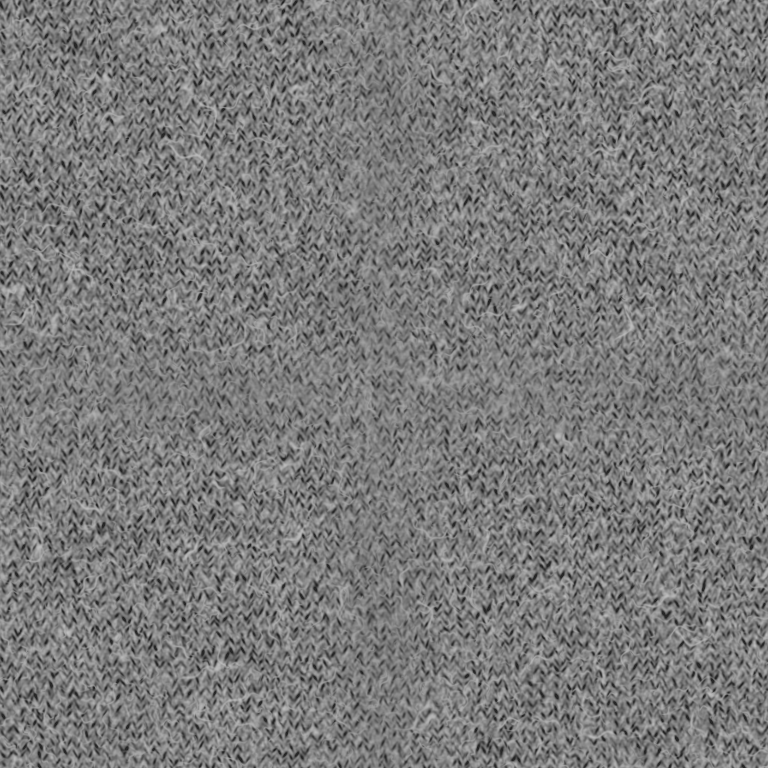
A Shadertoy shader for this texture:

```glsl
// Grey brushed jersey knit: slanted dark stitch gaps under loose pale fibres and small pills.

vec2 hash2(vec2 p) {
    vec3 q = fract(p.xyx * vec3(0.1031, 0.1030, 0.0973));
    q += dot(q, q.yzx + 33.33);
    return fract((q.xx + q.yz) * q.zy);
}

float gradientDot(vec2 cell, vec2 offset) {
    float angle = 6.2832 * hash2(cell + 71.0).x;
    return dot(vec2(cos(angle), sin(angle)), offset);
}

// Gradient noise, about -0.7 to 0.7
float noise(vec2 p) {
    vec2 i = floor(p), f = fract(p);
    vec2 w = f * f * f * (f * (f * 6.0 - 15.0) + 10.0);
    vec2 e = vec2(0.0, 1.0);
    return mix(mix(gradientDot(i, f), gradientDot(i + e.yx, f - e.yx), w.x),
               mix(gradientDot(i + e, f - e), gradientDot(i + 1.0, f - 1.0), w.x), w.y);
}

vec2 rotate(vec2 p, float angle) {
    float c = cos(angle), s = sin(angle);
    return vec2(c * p.x + s * p.y, c * p.y - s * p.x);
}

// Dark gaps between the yarns; neighbouring half columns lean opposite ways
float stitchGaps(vec2 uv) {
    vec2 p = uv * vec2(128.0, 80.0);
    p += vec2(0.9, 0.7) * vec2(noise(uv * 17.0), noise(uv * 21.0 + 40.0));
    float column = floor(p.x);
    float gaps = 0.0;
    for (int i = -1; i <= 1; i++) {
        float x = column + float(i);
        float lean = mod(x, 2.0) < 0.5 ? -0.75 : 0.75;
        float shift = hash2(vec2(floor(x * 0.5), 9.0)).x;
        float row = floor(p.y - shift);
        for (int j = -1; j <= 1; j++) {
            vec2 cell = vec2(x, row + float(j));
            vec2 jitter = hash2(cell + 300.0) - 0.5;
            vec2 q = p - cell - vec2(0.5, 0.5 + shift) - jitter * vec2(0.35, 0.45);
            q.x -= lean * q.y;
            float depth = mix(0.2, 1.0, hash2(cell + 500.0).x);
            gaps += depth * exp(-q.x * q.x / 0.085 - q.y * q.y / 0.18);
        }
    }
    return gaps;
}

// Curved hairs scattered one per cell
float fibres(vec2 uv, float cells, float reach, float width, float seed) {
    vec2 p = uv * cells;
    float light = 0.0;
    for (int j = -1; j <= 1; j++)
    for (int i = -1; i <= 1; i++) {
        vec2 cell = floor(p) + vec2(i, j);
        vec2 place = hash2(cell + seed);
        vec2 look = hash2(cell + seed + 57.0);
        vec2 q = rotate(p - cell - place, 3.1416 * look.x);
        float span = reach * mix(0.4, 1.0, look.y);
        float along = q.x / span;
        q.y += span * ((place.x - 0.5) * along * along + 0.13 * sin(along * 5.0 + 6.0 * place.y));
        float hair = (1.0 - smoothstep(0.5, 1.0, abs(along))) * exp(-q.y * q.y / (width * width));
        light = max(light, hair * mix(0.25, 1.0, fract(look.x * 7.0 + look.y * 3.0)));
    }
    return light;
}

// Ragged pale tufts, mostly lying sideways
float pills(vec2 uv) {
    vec2 p = uv * 14.0 + 0.08 * vec2(noise(uv * 90.0), noise(uv * 90.0 + 33.0));
    float light = 0.0;
    for (int j = -1; j <= 1; j++)
    for (int i = -1; i <= 1; i++) {
        vec2 cell = floor(p) + vec2(i, j);
        vec2 look = hash2(cell + 811.0);
        vec2 q = rotate(p - cell - hash2(cell + 640.0), (look.x - 0.5) * 2.4);
        q.y += 1.5 * (look.x - 0.5) * q.x * q.x;
        q /= vec2(mix(0.1, 0.2, look.x), 0.055);
        light += smoothstep(0.5, 1.0, look.y) * exp(-dot(q, q));
    }
    return light;
}

void mainImage(out vec4 fragColor, in vec2 fragCoord) {
    vec2 uv = fragCoord / iResolution.y;

    // Knit ground with fine upright grain
    float grey = 0.575 - 0.5 * stitchGaps(uv);
    grey += 0.22 * noise(uv * vec2(165.0, 100.0) + 1.5 * noise(uv * 45.0));
    grey += 0.10 * noise(uv * 230.0 + 15.0) + 0.04 * noise(uv * 9.0);

    // Loose hairs, from dense and faint to sparse and bright
    grey = mix(grey, 0.70, 0.65 * fibres(uv, 60.0, 0.75, 0.10, 100.0));
    grey = mix(grey, 0.72, 0.70 * fibres(uv, 27.0, 0.70, 0.045, 200.0));
    grey = mix(grey, 0.78, 0.70 * fibres(uv, 11.0, 0.38, 0.023, 400.0));
    grey = mix(grey, 0.80, 0.75 * min(pills(uv), 1.0));

    // Flatter contrast in a faint cross through the middle
    vec2 band = exp(-pow((uv - vec2(0.5, 0.49)) / 0.065, vec2(2.0)));
    float flatness = 0.35 * max(band.x, band.y) * (0.85 + 0.6 * noise(uv * 14.0));
    grey = mix(grey, 0.48, flatness);

    fragColor = vec4(vec3(clamp(grey, 0.15, 0.9)), 1.0);
}
```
────────────────
▶ _ASSIGNMENT_:
Search the material above for "fract". Pull out each line where it shows up.

▶ _EXPECTED OUTPUT_:
    vec3 q = fract(p.xyx * vec3(0.1031, 0.1030, 0.0973));
    return fract((q.xx + q.yz) * q.zy);
    vec2 i = floor(p), f = fract(p);
        light = max(light, hair * mix(0.25, 1.0, fract(look.x * 7.0 + look.y * 3.0)));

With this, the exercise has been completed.